Candide, by Voltaire


Voltaire was a French Enlightenment writer who embraced the ideals of a free and liberal society, along with freedom of religion and free commerce. His book, Candide, was a satire, funny, well done and relevant to the times but Voltaire’s purpose was to use wit to make his points.

He made fun of the teachings of the Church, but he was pushing for religious freedom. He had strong opinions and Candide was a tool to presenting his thoughts. The book is one of the most significant works of Western Canon due to its portrayal of the human condition.

The story is intended to satirize the idea of optimism. The approach was developed in the events of a trip which allowed the author to interchange the tragedy and the comedy within the various situations that occurred. This was a unique approach but provided a way to look at good and evil, as well as the role of God and Government in people’s lives. The satirical approach allowed him cover to focus on criticism.

A simple story, a young man leaves his home because he has been caught kissing the wrong person. Sill optimistic he joins the army. He is flogged and later almost burned alive. He continues to believe that he is indeed living in the "best of all possible worlds", as he was taught growing up, and sets out to see the world. Nothing goes well with one tragedy after another. Funny but sad. Then, after what seems to be an endless ordeal, he returns and settles for life in a garden. Even so, still optimistic perhaps, he says that "we must cultivate our garden".

Voltaire’s book, and his story, challenge the idea that "all is for the best" in a world where it is often assumed that things "work out for the best".


“Fools have a habit of believing that everything written by a famous author is admirable. For my part I read only to please myself and like only what suits my taste.” 

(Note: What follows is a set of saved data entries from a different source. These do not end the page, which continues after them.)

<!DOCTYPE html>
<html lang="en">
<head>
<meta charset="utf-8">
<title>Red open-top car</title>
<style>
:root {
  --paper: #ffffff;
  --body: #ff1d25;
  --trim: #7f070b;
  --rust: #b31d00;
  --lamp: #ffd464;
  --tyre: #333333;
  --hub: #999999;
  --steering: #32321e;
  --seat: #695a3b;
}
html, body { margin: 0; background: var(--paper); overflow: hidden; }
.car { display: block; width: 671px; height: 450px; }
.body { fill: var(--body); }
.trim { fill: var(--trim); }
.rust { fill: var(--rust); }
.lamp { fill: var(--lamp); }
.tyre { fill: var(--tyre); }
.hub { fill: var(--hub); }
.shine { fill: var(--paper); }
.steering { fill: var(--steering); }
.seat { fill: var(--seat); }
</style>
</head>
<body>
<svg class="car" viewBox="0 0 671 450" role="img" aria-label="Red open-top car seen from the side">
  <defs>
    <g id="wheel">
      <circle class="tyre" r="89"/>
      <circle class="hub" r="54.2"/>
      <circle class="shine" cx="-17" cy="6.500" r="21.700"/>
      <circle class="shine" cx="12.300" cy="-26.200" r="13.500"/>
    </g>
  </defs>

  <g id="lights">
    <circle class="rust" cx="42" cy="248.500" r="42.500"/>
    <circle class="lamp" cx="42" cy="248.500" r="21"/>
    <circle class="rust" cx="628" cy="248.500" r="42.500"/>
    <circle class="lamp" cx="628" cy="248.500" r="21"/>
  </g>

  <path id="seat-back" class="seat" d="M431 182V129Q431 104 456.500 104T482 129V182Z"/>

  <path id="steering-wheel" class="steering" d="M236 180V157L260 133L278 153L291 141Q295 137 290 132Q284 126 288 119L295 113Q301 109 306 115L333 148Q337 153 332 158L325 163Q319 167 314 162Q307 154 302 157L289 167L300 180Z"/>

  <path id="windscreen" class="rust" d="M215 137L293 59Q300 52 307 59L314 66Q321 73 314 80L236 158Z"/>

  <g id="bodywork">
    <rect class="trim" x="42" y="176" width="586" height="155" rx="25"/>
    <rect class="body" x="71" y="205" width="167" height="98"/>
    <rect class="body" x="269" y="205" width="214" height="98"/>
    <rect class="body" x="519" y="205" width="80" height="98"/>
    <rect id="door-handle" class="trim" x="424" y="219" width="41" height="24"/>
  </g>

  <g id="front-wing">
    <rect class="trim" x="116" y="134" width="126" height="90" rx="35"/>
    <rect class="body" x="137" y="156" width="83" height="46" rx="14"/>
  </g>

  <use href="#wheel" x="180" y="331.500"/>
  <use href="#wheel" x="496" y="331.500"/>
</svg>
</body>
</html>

“Optimism," said Cacambo, "What is that?" "Alas!" replied Candide, "It is the obstinacy of maintaining that everything is best when it is worst.”

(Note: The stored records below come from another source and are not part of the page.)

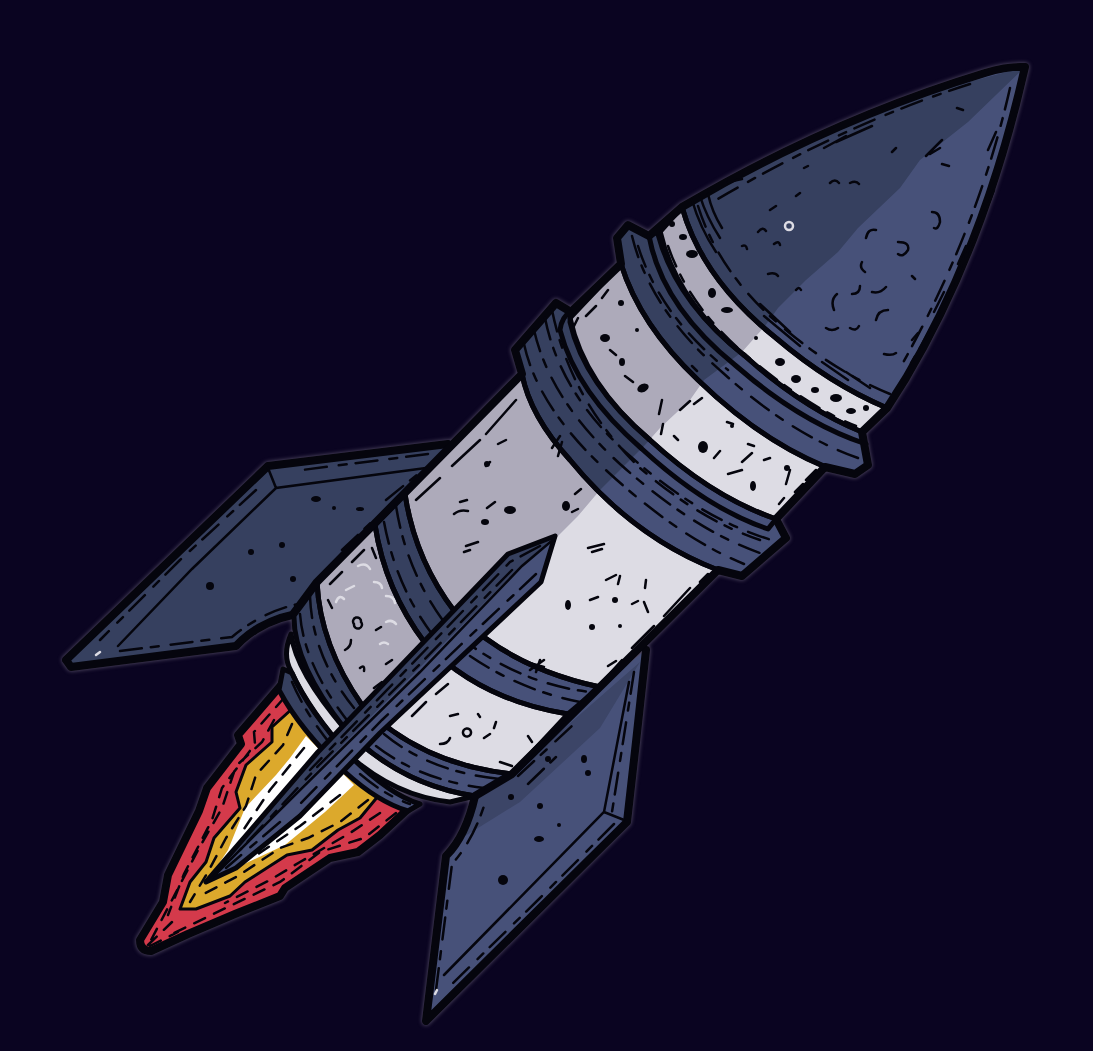
<!DOCTYPE html>
<html lang="en">
<head>
<meta charset="utf-8">
<title>Rocket illustration</title>
<style>
:root{--night:#0a0421;--ink:#05050d;--navy:#36405f;--blue:#475179;--light:#dddce4;--grey:#adaaba;--red:#d43a4b;--gold:#dca92c;--white:#fff;--halo:#625a72}
html,body{margin:0;height:100%;overflow:hidden;background:var(--night)}
svg{display:block;width:1093px;height:1051px}
.rocket{filter:drop-shadow(0 0 2px var(--halo))}
.outline{fill:none;stroke:var(--ink);stroke-width:5;stroke-linejoin:round;stroke-linecap:round}
.thick{stroke-width:8}
.thin{stroke-width:3}
.hatch{fill:none;stroke:var(--ink);stroke-width:2.5;stroke-linecap:round}
.dash{stroke-dasharray:22 9 8 12}
.short{stroke-dasharray:12 10}
.dots{fill:var(--ink)}
.navy{fill:var(--navy)}.blue{fill:var(--blue)}.light{fill:var(--light)}.grey{fill:var(--grey)}
.red{fill:var(--red)}.gold{fill:var(--gold)}.white{fill:var(--white)}
.glint{fill:none;stroke:var(--light);stroke-width:2.5;stroke-linecap:round}
</style>
</head>
<body>
<svg viewBox="0 0 1093 1051" role="img" aria-label="Blue and white rocket flying upward with a flame behind it">
<defs>
<path id="nose" d="M1025 67Q1008 66 985 73Q830 120 682 207Q702 279 776 338Q830 384 887 408L906 378Q985 245 1025 67Z"/>
<path id="collar" d="M682 207L658 234Q676 302 745 356Q803 408 862 432L887 408Q830 384 776 338Q702 279 682 207Z"/>
<path id="flange" d="M617 238L628 225L649 236L660 231Q676 302 745 356Q803 408 862 432L868 465L855 474L824 466Q760 440 698 380Q640 325 621 264Z"/>
<path id="upper" d="M621 264L570 318Q584 384 650 440Q712 497 776 519L825 467Q760 440 698 380Q640 325 621 264Z"/>
<path id="belt" d="M515 350L556 303L571 312L570 322Q584 384 650 440Q712 497 776 519L786 538L742 576L718 570Q634 538 570 460Q530 416 522 374Z"/>
<path id="hull" d="M522 374L405 494Q415 560 455 612Q510 668 600 687L718 570Q634 538 570 460Q530 416 522 374Z"/>
<path id="band" d="M405 494L375 525Q385 590 425 643Q480 700 568 714L600 687Q510 668 455 612Q415 560 405 494Z"/>
<path id="lower" d="M375 525L317 582Q320 645 362 705Q420 764 512 774L568 714Q480 700 425 643Q385 590 375 525Z"/>
<path id="base" d="M317 582L294 613Q292 662 345 729Q400 785 475 796L512 774Q420 764 362 705Q320 645 317 582Z"/>
<path id="rim" d="M291 634Q282 655 291 671Q310 712 350 756Q395 796 450 802L475 796Q400 785 345 729Q296 672 291 634Z"/>
<path id="nozzle" d="M283 669L279 690Q300 730 345 772Q378 802 408 811L420 804Q390 795 350 756Q308 710 292 673Z"/>
<clipPath id="panels"><use href="#collar"/><use href="#upper"/><use href="#hull"/><use href="#lower"/></clipPath>
<clipPath id="rings"><use href="#nose"/><use href="#flange"/><use href="#belt"/><use href="#band"/><use href="#base"/><use href="#nozzle"/></clipPath>
<path id="shade-side" d="M1025 67L968 122L920 160L900 188L858 228L838 252L806 280L778 308L765 326L742 352L704 380L690 400L660 428L645 445L600 490L578 516L556 538L440 650L260 840L200 640L480 330L640 170Z"/>
</defs>

<rect class="night" width="1093" height="1051" fill="#0a0421"/>

<g class="rocket">
<g id="flame">
<path class="red" d="M282 684L238 735L241 744L207 788L199 811L168 875L163 902L140 940Q140 951 151 951L188 934L235 914L280 896L285 888L330 858L358 852L380 835L408 809L350 750Z"/>
<path class="gold" d="M293 708L272 727L272 742L246 765L236 792L240 808L214 838L206 862L190 882L180 909L196 909L230 896L245 882L287 855L312 850L338 830L360 818L379 795L340 750Z"/>
<path class="white" d="M306 736L290 758L276 775L245 808L228 850L206 883L242 865L285 845L325 812L354 785Z"/>
<path class="outline thick" d="M282 684L238 735L241 744L207 788L199 811L168 875L163 902L140 940Q140 951 151 951L188 934L235 914L280 896L285 888L330 858L358 852L380 835L408 809"/>
<path class="outline thin" d="M293 708L272 727L272 742L246 765L236 792L240 808L214 838L206 862L190 882L180 909L196 909L230 896L245 882L287 855L312 850L338 830L360 818L379 795"/>
<path class="hatch short" d="M284 698L254 732L255 744L222 788L212 820L184 874L168 915M274 720L262 742L236 766L222 808L198 850L172 900L150 942M396 813L364 838L320 852L280 882L232 905L168 936M380 813L350 833L300 862L270 880L225 903M148 945L172 922M150 946L178 932M292 724L283 745L256 775L246 806L226 838L208 872L190 902M368 800L340 822L308 838L280 848L238 876L200 896M304 748L270 790L240 835M340 795L300 826L255 856"/>
</g>

<g id="left-fin">
<path class="navy" d="M448 444L268 466L66 660L71 667L236 646Q258 622 296 614L320 580L405 494Z"/>
<path class="outline thick" d="M448 444L268 466L66 660L71 667L236 646Q258 622 296 614"/>
<path class="hatch" d="M426 468L276 488L192 569L118 646M268 468L276 488"/>
<path class="hatch dash" d="M428 454L302 470M256 490L180 560L100 640M120 651L232 637Q262 612 298 604M342 550L378 516M386 500L418 474"/>
<g class="dots"><circle cx="210" cy="586" r="4"/><circle cx="251" cy="552" r="3"/><ellipse cx="316" cy="499" rx="5" ry="3"/><ellipse cx="360" cy="509" rx="4" ry="2"/><circle cx="293" cy="579" r="3"/><circle cx="334" cy="508" r="2"/><circle cx="282" cy="545" r="3"/></g>
<path class="glint" d="M96 655l4-3"/>
</g>

<g id="right-fin">
<path class="blue" d="M648 648L627 822L426 1021L446 856Q466 836 475 796L512 774L600 687Z"/>
<path class="navy" d="M640 662L512 774L475 796L462 838L520 802L600 728Z" opacity=".65"/>
<path class="outline thick" d="M646 650L636 742L627 822L426 1021L446 856Q466 836 475 796"/>
<path class="hatch" d="M629 682L604 812L444 975M604 812L624 820"/>
<path class="hatch dash" d="M634 672L612 812M614 824L540 898L450 986M436 990L452 864Q472 842 484 806M518 776L574 724M528 784L556 757"/>
<g class="dots"><circle cx="503" cy="880" r="5"/><ellipse cx="539" cy="839" rx="5" ry="3"/><circle cx="511" cy="797" r="3"/><ellipse cx="584" cy="759" rx="3" ry="4"/><circle cx="559" cy="825" r="2"/><circle cx="588" cy="773" r="3"/><circle cx="540" cy="806" r="3"/><circle cx="548" cy="759" r="3"/></g>
<path class="glint" d="M435 994l2-4"/>
</g>

<g id="body-colour">
<g class="blue"><use href="#nose"/><use href="#flange"/><use href="#belt"/><use href="#band"/><use href="#base"/><use href="#nozzle"/></g>
<g class="light"><use href="#collar"/><use href="#upper"/><use href="#hull"/><use href="#lower"/><use href="#rim"/></g>
<use class="grey" href="#shade-side" clip-path="url(#panels)"/>
<use class="navy" href="#shade-side" clip-path="url(#rings)"/>
</g>

<g id="body-lines" class="outline">
<use href="#nozzle"/><use href="#rim"/><use href="#base"/><use href="#lower"/><use href="#band"/><use href="#hull"/><use href="#upper"/><use href="#belt"/><use href="#collar"/><use href="#flange"/><use href="#nose"/>
<path class="thick" d="M294 613L317 582L522 374L515 350L556 303L571 312L621 264L617 238L628 225L649 236L682 207Q830 120 985 73Q1008 66 1025 67Q985 245 906 378L887 408L862 432L868 465L855 474L825 467L776 519L786 538L742 576L718 570L512 774L475 796"/>
<path d="M649 236Q662 306 735 365Q800 422 866 444M571 312Q562 316 560 330Q576 392 642 449Q706 508 768 529L776 519"/>
</g>

<g id="ring-grain">
<path class="hatch dash" d="M632 236Q650 310 722 372Q790 434 858 458M638 246Q660 316 728 370M668 246Q690 310 752 360Q810 408 856 426M545 318Q560 394 630 456Q702 520 775 541M534 330Q550 400 620 464Q694 530 760 553M524 344Q538 408 608 472Q680 538 744 564M552 310Q570 400 640 468Q700 520 760 540M396 506Q406 570 444 622M384 522Q396 586 432 634M458 636Q520 684 590 692M470 656Q520 690 580 702M310 596Q312 656 354 708M300 614Q304 666 350 724M384 734Q430 772 500 779M376 746Q420 780 484 788M292 682Q310 724 348 764M360 774Q386 796 410 804"/>
</g>

<g id="nose-grain">
<path class="hatch dash" d="M970 84Q850 122 716 200M1010 88Q978 230 900 368M994 190Q950 300 908 368M698 206Q720 276 786 330Q836 372 890 394"/>
<path class="hatch" d="M692 200Q700 228 716 252M700 196Q706 216 720 238M708 194Q712 212 722 228M872 126L836 142M846 136L824 148M790 332L760 304M800 346L764 316M848 380L822 362M870 388L846 372M942 140L926 156M940 148L930 154M996 132L988 150M966 246L958 264M944 292L934 312"/>
<path class="hatch" d="M830 183q5-5 9 0M850 183q6-3 9 1M796 196l4-3M770 210l6-4M758 232q5-6 8-1M742 246q4-2 5 3M774 244q5-4 6 1M768 274q7-2 10 2M796 290q3-4 5 0M866 238q2-10 10-8M898 242q12 0 10 8q-5 8-10 4M932 212q8 0 8 10q-2 8-6 6M862 262q-3 6 3 10M876 320q2-10 12-10M852 294q8 0 8-8M834 310q-4-10 3-16M872 292q8 2 14-5M826 328q6 4 12 0M850 328q6 4 9-2M884 354q8 2 12-1M912 340l6-7M942 164l7 2M957 108l6 2M892 152l4-4M728 182l14-3M804 168l4-2M912 276l3 3"/>
<circle cx="789" cy="226" r="4" class="glint"/>
</g>

<g id="collar-rivets" class="dots">
<ellipse cx="683" cy="237" rx="4" ry="3"/><ellipse cx="692" cy="254" rx="6" ry="4"/><ellipse cx="712" cy="293" rx="4" ry="5"/><ellipse cx="727" cy="310" rx="6" ry="3"/><ellipse cx="780" cy="362" rx="5" ry="4"/><ellipse cx="796" cy="379" rx="5" ry="4"/><ellipse cx="815" cy="390" rx="4" ry="3"/><ellipse cx="836" cy="398" rx="6" ry="4"/><ellipse cx="851" cy="411" rx="5" ry="3"/><circle cx="672" cy="224" r="3"/><circle cx="866" cy="408" r="3"/><circle cx="756" cy="338" r="2"/>
</g>

<g id="upper-specks">
<g class="dots"><ellipse cx="605" cy="338" rx="5" ry="4"/><ellipse cx="643" cy="388" rx="6" ry="4" transform="rotate(-25 643 388)"/><circle cx="621" cy="303" r="3"/><ellipse cx="622" cy="362" rx="3" ry="4"/><ellipse cx="703" cy="447" rx="5" ry="6"/><ellipse cx="753" cy="486" rx="3" ry="5"/><circle cx="637" cy="330" r="2"/><circle cx="787" cy="468" r="3"/><circle cx="732" cy="426" r="2"/></g>
<path class="hatch" d="M586 316l10-10M602 298l6-8M574 326l4-8M610 350l6 5M625 376l8 6M662 400l-3 14M663 424l-2 10M692 366l5 5M694 404l8-6M680 410l10-9M714 458l6-7M728 474l14-4M742 462l10-9M764 460l6-2M748 444l6 2M786 484l4-14M806 480l10-10M795 492l8-8M674 436l4 4M727 422l6 2M779 504l5-6"/>
</g>

<g id="hull-specks">
<g class="dots"><ellipse cx="510" cy="510" rx="6" ry="4"/><ellipse cx="485" cy="522" rx="4" ry="3"/><ellipse cx="568" cy="605" rx="3" ry="5"/><circle cx="487" cy="464" r="3"/><ellipse cx="566" cy="506" rx="4" ry="5"/><circle cx="592" cy="627" r="3"/><circle cx="615" cy="600" r="3"/><circle cx="620" cy="626" r="2"/></g>
<path class="hatch" d="M454 514q6-5 14-3M460 502l7-2M487 508l8-6M466 546l12-4M464 552l6-2M498 444l8-4M486 466l4-4M552 448l8-12M558 456l4-14M516 400l-30 34M480 440l-28 26M440 478l-24 22M575 494l6-5M572 512l6-3M588 548l16-4M592 552l10-3M606 580l10-5M590 600l8-3M644 602l4 10M620 576l-2 8M646 580l-1 8M632 604l6-3M690 588l-26 28M708 574l-8 8M654 626l-22 22M622 660l-16 18M526 662l18 5M530 670l14-10M540 660l-4 12M608 666l8-5"/>
</g>

<g id="lower-specks">
<path class="glint" d="M358 566q8-4 12 3M336 602q3-8 8-3M346 590l8-4M374 582q7 0 8 6M386 596q8 0 9 7M386 622q6-3 10 2M380 644q4-3 8 0"/>
<path class="hatch" d="M354 624a4 4 0 1 0 7-2a4 4 0 1 0-7 2M345 650q6-3 6-10M360 668q5-4 4 3M376 630l5-3M330 584l12-12M352 562l12-12M328 600l4 8M386 664l6-4M374 688l8-6M372 548l4 10M440 744q8 0 10-6M463 733a4 4 0 1 0 8-1a4 4 0 1 0-8 1M484 738l6-4M450 716l8-2M478 714l2 3M494 728l2-6M564 722l-20 20M538 750l-16 16M412 716l14-14M436 694l12-10M500 762l12 4M528 736l4 6"/>
</g>

<g id="front-fin">
<path class="blue" d="M555 536L508 554L318 752L206 882L236 868L300 816L380 733L541 582Z"/>
<path class="navy" d="M555 536L508 554L318 752L206 882L300 788L525 562Z"/>
<path class="outline" d="M555 536L508 554L318 752L206 882L236 868L300 816L380 733L541 582Z"/>
<path class="hatch" d="M555 538L522 566L420 672L296 794L210 880"/>
<path class="hatch dash" d="M540 546L510 562L408 668L310 770M536 574L470 636L382 720L300 804M512 570L420 664L320 764L240 850M280 822L226 868"/>
</g>
</g>
</svg>
</body>
</html>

 “If this is the best of possible worlds, what then are the others?”